On November 29th, the ruling party of the Palestinian Authority (PA), Fatah, held its seventh congress. The congress had been presented by some as an opportunity to shake up the entrenched and out of touch leadership of the party and renew the Palestinian national struggle.
Such a shakeup is desperately needed. Palestinians in the occupied territories have been denied a democratic voice since the 2006 legislative elections and Fatah party chairman Mahmoud Abbas has overstayed his term as PA president by eight years. Abbas has faced mounting criticism over his continued pursuit of a failed negotiations strategy and increasingly autocratic style of governance. However, on the first day of the congress, delegates unanimously reappointed Abbas as chairman of Fatah for another five-year term. Continue reading “Seventh Fatah Conference Underscores Profound Disconnect Between Abbas and his People”

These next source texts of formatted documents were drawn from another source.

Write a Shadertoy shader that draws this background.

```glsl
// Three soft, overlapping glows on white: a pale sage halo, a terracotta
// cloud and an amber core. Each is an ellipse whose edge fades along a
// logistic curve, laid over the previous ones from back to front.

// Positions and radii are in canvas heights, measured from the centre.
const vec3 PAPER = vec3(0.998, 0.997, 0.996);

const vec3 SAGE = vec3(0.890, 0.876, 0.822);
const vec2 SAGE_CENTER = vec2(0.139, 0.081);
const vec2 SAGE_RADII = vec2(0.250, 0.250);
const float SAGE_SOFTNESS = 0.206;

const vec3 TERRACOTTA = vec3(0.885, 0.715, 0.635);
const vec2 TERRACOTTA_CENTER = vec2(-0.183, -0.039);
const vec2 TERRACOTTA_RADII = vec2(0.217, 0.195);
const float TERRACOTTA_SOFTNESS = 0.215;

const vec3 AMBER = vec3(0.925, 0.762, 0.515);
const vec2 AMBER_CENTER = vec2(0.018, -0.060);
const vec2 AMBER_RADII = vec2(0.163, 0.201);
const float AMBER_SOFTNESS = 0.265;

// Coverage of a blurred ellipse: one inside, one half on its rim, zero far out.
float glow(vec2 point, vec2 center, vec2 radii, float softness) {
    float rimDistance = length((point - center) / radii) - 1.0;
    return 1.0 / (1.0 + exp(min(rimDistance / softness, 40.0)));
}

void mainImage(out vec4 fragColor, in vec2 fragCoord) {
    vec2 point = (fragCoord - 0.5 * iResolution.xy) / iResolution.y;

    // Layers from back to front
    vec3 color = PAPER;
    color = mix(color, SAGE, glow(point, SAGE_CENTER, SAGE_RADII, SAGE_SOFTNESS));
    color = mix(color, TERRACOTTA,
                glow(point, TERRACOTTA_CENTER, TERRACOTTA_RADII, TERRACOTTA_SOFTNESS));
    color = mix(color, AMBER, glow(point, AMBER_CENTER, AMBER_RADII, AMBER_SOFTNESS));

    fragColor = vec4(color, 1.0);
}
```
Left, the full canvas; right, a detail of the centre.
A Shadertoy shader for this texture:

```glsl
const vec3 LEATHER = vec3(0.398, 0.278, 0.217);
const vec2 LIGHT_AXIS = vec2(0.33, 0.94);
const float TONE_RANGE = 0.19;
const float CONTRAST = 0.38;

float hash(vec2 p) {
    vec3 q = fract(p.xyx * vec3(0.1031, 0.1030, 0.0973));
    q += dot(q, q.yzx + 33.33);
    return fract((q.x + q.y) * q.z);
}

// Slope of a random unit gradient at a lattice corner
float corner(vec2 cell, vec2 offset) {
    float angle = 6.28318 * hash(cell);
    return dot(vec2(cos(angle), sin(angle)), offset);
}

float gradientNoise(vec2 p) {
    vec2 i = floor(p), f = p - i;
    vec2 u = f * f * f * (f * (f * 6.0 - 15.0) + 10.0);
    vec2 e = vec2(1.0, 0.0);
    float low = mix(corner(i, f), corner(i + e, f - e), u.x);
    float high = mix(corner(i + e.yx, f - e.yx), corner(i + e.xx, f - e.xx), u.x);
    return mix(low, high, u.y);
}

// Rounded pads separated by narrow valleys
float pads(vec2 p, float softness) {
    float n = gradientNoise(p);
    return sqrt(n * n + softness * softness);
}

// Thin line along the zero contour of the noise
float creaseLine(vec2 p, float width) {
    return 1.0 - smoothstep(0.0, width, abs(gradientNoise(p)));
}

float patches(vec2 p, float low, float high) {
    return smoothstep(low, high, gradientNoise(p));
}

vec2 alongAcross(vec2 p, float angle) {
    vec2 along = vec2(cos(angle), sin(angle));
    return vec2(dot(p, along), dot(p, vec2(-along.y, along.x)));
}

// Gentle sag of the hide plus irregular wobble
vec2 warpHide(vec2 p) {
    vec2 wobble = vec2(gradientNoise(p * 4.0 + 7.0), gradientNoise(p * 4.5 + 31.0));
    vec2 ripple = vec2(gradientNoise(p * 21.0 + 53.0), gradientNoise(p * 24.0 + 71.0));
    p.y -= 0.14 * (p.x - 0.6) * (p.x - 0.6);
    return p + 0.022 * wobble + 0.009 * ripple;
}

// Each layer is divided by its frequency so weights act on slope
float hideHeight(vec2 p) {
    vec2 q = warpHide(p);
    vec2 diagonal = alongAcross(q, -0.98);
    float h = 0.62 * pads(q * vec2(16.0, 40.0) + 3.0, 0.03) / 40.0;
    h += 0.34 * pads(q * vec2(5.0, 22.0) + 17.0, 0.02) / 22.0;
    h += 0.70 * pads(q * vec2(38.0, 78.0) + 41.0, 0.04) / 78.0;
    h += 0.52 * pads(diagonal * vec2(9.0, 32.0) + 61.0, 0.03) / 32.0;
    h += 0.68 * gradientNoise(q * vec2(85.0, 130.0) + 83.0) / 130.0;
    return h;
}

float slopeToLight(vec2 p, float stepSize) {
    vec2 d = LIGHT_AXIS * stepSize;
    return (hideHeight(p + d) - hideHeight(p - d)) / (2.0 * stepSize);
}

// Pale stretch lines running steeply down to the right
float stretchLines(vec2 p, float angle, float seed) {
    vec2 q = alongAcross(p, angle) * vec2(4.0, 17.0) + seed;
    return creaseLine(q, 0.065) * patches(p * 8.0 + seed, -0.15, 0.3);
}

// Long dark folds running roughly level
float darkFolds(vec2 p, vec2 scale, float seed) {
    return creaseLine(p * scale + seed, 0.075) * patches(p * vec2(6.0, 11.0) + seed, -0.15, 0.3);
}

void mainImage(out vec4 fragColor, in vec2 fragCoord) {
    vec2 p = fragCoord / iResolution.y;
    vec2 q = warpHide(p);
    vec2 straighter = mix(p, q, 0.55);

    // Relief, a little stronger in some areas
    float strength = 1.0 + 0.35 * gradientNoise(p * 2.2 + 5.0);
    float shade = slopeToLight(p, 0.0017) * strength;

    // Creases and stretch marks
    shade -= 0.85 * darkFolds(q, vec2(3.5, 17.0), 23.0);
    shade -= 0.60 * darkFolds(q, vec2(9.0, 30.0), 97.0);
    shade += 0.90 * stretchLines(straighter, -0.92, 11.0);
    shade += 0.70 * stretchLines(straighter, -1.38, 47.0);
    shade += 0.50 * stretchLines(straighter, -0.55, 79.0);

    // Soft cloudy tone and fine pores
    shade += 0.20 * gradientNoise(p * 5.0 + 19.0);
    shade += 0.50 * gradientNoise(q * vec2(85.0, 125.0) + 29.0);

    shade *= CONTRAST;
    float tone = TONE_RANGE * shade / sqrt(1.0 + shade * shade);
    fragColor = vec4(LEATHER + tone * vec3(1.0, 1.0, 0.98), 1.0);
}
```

This Monday, the Lebanese parliament formally appointed former general and civil war-era warlord Michel Aoun president of Lebanon. His appointment ended a stalemate between Lebanon’s major parties and politicians that had kept the post vacant for two and a half years. While it has mostly been presented in western media as the triumph of the Hezbollah and Iran backed Aoun over the Saudi backed Hariri, the election of Aoun says more about the heart of the Lebanese political system than it does about regional power struggles. Lebanon was founded in 1943 based on agreements between political and social elites hoping to protect their networks of power and privilege within their own communities. These agreements still define the logic of Lebanese politics today. The path of Michel Aoun, a man who bears significant personal responsibility for the death of hundreds, to the presidency highlights just how well this system still protects the interests of political elites and how poorly it works for the people of Lebanon. Continue reading “Lebanon’s New President is a Symbol of a System Designed to Fail”